=== EXERCISE REQUIREMENTS ===
Of the entries below, copy only those lines that contain the word "return".

=== MATERIAL SUPPLIED ===
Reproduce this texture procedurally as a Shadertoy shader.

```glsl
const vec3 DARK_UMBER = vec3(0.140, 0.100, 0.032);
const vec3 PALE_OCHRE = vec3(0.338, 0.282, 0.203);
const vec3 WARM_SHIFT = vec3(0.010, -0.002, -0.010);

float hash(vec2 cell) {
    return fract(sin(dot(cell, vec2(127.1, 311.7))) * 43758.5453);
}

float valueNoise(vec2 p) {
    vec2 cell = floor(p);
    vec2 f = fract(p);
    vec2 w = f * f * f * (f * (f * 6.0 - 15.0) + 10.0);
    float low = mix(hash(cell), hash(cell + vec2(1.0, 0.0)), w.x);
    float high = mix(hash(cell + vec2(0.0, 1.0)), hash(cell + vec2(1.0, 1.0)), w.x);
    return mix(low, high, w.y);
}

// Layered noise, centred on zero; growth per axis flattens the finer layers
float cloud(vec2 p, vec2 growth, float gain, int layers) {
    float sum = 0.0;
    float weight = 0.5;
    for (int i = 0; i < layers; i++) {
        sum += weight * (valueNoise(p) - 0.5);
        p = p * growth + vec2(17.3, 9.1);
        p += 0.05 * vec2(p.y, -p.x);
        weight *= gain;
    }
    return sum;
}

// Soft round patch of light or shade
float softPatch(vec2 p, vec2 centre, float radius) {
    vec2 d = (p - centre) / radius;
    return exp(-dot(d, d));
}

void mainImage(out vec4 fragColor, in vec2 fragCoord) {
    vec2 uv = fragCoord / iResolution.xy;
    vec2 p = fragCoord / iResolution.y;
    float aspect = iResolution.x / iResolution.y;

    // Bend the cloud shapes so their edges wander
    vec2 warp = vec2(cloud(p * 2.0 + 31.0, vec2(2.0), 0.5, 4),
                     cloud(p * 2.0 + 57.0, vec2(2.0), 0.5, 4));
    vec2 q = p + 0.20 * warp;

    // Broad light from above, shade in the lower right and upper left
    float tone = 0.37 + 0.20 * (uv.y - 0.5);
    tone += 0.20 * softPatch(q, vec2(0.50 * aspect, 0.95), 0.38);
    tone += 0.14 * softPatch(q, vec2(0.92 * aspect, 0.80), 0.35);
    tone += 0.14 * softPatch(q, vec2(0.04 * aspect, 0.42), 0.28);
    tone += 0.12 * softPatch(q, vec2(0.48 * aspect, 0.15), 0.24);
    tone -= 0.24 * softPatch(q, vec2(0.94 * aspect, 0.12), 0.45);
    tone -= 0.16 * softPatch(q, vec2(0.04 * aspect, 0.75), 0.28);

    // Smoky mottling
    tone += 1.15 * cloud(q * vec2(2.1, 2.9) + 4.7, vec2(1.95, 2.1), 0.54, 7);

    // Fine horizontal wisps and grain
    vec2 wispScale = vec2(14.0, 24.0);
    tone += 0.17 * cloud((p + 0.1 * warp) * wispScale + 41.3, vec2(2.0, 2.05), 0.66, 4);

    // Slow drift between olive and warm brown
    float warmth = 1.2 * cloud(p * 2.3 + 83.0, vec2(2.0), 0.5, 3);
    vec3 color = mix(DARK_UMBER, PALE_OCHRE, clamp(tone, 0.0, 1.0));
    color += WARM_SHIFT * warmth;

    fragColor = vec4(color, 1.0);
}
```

=== TASK SOLUTION ===
    return fract(sin(dot(cell, vec2(127.1, 311.7))) * 43758.5453);
    return mix(low, high, w.y);
    return sum;
    return exp(-dot(d, d));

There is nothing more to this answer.